Activity: Please go line by line through the material and copy each one containing the word "picture".

------------------------

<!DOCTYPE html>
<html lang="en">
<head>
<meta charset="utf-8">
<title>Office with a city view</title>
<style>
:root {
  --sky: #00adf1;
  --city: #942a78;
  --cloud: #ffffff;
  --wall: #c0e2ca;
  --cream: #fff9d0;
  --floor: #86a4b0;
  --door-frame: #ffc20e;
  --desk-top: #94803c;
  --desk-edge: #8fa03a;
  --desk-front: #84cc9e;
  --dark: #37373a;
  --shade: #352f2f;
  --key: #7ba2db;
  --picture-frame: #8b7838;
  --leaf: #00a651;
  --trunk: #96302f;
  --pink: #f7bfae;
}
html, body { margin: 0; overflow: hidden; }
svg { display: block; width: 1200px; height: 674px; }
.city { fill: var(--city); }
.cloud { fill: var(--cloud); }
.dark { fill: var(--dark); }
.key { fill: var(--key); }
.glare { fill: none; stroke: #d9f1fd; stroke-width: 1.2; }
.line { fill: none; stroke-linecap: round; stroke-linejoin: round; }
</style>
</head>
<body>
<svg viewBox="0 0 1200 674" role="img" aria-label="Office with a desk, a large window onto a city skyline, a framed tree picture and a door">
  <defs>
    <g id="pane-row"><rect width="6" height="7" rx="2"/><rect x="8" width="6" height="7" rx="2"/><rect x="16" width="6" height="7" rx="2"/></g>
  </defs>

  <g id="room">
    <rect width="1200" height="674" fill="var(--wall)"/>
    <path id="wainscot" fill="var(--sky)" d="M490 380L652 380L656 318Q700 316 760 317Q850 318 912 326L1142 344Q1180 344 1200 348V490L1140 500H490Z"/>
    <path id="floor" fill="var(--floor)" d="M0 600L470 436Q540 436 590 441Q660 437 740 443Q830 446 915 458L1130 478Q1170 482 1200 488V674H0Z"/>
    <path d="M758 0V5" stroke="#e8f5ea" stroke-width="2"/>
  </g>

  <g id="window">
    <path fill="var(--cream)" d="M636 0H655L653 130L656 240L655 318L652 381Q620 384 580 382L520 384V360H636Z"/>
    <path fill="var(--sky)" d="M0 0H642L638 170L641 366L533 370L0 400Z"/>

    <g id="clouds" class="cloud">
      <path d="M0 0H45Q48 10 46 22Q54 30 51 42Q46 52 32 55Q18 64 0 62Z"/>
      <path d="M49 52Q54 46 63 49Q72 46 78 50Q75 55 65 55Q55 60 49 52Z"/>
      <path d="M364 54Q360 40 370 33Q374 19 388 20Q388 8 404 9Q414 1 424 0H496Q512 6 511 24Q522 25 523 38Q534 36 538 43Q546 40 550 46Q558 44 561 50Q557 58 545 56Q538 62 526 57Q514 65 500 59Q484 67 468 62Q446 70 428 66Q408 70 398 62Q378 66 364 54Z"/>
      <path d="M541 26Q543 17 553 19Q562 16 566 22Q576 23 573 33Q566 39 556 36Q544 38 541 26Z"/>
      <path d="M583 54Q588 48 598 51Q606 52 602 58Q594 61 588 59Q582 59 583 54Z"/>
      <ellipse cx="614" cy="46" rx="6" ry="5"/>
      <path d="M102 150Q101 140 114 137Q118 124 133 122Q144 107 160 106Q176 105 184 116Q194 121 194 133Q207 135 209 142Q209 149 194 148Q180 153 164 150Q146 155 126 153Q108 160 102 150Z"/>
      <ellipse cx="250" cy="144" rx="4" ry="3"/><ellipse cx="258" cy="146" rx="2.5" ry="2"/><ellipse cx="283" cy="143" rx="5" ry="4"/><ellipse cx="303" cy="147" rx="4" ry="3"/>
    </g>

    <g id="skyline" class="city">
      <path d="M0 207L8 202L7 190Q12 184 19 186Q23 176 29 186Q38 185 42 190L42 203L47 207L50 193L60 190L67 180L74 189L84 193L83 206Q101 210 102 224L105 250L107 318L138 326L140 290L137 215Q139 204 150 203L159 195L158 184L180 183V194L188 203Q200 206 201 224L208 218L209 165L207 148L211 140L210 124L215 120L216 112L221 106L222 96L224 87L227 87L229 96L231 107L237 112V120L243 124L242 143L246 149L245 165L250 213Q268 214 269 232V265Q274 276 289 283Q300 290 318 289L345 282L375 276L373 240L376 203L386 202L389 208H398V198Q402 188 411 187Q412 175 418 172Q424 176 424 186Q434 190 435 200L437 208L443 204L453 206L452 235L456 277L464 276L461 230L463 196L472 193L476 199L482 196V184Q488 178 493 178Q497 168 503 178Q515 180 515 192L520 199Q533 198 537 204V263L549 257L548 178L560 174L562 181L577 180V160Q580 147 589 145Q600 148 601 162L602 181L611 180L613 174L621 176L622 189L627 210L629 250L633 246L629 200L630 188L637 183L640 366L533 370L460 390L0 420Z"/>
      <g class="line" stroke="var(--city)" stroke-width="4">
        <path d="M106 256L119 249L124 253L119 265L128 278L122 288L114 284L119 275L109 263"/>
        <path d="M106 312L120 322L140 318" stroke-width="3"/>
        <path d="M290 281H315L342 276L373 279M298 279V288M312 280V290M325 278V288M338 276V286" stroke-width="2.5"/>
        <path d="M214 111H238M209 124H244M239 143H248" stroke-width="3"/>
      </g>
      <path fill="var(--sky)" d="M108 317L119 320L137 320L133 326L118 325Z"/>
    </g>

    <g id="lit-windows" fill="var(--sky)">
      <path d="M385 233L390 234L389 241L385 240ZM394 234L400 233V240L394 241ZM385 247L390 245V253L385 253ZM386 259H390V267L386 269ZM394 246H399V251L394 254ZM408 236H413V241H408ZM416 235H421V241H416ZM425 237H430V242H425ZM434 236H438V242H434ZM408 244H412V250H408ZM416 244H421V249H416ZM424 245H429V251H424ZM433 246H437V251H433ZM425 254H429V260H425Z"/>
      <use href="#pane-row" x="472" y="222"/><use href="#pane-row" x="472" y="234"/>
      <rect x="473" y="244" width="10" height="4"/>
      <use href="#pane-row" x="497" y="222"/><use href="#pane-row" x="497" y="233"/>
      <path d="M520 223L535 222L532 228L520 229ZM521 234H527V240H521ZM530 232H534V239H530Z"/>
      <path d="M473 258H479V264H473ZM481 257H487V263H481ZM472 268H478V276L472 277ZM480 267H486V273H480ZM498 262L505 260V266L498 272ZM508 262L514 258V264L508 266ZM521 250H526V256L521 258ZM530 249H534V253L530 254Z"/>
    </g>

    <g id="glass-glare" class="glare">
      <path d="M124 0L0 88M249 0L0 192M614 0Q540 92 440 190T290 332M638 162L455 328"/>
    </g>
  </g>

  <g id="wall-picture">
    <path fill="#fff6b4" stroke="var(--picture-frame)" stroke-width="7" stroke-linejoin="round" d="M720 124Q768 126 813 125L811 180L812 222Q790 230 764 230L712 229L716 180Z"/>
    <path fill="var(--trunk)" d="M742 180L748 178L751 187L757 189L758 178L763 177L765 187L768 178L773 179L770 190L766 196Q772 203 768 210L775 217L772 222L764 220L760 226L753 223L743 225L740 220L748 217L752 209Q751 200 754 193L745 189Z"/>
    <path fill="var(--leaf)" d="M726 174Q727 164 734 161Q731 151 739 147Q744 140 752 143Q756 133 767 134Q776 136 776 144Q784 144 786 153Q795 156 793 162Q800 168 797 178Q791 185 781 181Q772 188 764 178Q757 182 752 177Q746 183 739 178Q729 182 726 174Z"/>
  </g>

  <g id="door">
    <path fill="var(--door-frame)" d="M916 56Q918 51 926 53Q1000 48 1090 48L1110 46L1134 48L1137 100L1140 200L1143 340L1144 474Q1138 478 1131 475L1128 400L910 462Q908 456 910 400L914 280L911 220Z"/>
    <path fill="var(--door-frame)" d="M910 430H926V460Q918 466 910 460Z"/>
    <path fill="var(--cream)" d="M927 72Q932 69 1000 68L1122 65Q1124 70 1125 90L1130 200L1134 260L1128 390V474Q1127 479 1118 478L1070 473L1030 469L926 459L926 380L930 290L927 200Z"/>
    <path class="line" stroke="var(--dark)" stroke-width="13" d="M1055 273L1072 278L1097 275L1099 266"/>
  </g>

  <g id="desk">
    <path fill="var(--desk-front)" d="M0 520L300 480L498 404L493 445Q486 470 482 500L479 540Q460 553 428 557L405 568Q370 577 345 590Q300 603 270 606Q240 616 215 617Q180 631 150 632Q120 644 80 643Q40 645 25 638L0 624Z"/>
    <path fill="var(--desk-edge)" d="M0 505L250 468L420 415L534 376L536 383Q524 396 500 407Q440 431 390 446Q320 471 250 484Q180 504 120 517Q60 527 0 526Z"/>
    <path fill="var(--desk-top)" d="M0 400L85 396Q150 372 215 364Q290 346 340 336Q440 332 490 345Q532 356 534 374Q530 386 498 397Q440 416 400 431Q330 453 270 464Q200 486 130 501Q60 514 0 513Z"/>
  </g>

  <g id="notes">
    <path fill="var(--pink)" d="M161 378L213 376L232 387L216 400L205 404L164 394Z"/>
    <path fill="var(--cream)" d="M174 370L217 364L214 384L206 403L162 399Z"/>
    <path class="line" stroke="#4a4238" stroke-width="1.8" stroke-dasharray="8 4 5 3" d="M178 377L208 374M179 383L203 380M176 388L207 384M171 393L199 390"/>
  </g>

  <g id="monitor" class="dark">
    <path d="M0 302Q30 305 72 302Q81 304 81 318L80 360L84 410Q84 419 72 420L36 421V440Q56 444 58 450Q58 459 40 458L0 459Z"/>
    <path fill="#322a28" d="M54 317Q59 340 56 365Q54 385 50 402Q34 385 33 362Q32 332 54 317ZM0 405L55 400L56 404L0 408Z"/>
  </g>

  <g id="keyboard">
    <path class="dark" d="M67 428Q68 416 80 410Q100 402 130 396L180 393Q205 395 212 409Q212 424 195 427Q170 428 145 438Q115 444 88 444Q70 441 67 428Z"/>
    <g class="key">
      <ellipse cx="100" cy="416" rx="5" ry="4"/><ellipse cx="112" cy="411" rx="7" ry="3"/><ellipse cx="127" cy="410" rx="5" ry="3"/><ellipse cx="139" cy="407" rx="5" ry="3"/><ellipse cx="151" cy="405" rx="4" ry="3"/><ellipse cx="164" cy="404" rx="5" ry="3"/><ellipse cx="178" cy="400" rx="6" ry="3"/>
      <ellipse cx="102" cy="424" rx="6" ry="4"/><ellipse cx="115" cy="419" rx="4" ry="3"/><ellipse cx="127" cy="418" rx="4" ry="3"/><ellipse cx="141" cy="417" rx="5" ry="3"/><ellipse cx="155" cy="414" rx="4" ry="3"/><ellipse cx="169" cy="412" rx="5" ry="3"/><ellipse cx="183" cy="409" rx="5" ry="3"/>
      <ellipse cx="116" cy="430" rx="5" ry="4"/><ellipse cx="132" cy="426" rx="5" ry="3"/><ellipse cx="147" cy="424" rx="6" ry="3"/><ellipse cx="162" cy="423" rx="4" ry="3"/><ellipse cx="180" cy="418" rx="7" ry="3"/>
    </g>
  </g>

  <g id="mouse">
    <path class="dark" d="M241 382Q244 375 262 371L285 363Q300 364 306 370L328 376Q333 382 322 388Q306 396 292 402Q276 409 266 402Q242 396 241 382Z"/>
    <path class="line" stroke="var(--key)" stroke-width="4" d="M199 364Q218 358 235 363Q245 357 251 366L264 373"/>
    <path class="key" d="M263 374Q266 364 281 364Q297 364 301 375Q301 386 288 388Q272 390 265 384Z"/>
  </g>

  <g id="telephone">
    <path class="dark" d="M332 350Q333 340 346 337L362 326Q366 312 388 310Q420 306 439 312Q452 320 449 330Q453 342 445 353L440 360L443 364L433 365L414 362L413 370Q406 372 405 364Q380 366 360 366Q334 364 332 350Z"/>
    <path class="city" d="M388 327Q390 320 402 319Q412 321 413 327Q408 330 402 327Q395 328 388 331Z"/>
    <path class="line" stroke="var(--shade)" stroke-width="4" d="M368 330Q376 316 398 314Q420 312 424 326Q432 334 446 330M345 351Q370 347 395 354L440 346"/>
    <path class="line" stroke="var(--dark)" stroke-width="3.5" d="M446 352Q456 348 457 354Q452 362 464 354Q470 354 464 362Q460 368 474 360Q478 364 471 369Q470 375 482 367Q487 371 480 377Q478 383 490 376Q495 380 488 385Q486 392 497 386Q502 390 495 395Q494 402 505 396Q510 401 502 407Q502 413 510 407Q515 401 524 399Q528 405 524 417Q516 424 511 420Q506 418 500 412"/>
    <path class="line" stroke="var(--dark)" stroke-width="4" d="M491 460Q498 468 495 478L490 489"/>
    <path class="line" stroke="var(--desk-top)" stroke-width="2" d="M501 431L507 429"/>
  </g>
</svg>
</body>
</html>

------------------------

Result:
  --picture-frame: #8b7838;
<svg viewBox="0 0 1200 674" role="img" aria-label="Office with a desk, a large window onto a city skyline, a framed tree picture and a door">
  <g id="wall-picture">
    <path fill="#fff6b4" stroke="var(--picture-frame)" stroke-width="7" stroke-linejoin="round" d="M720 124Q768 126 813 125L811 180L812 222Q790 230 764 230L712 229L716 180Z"/>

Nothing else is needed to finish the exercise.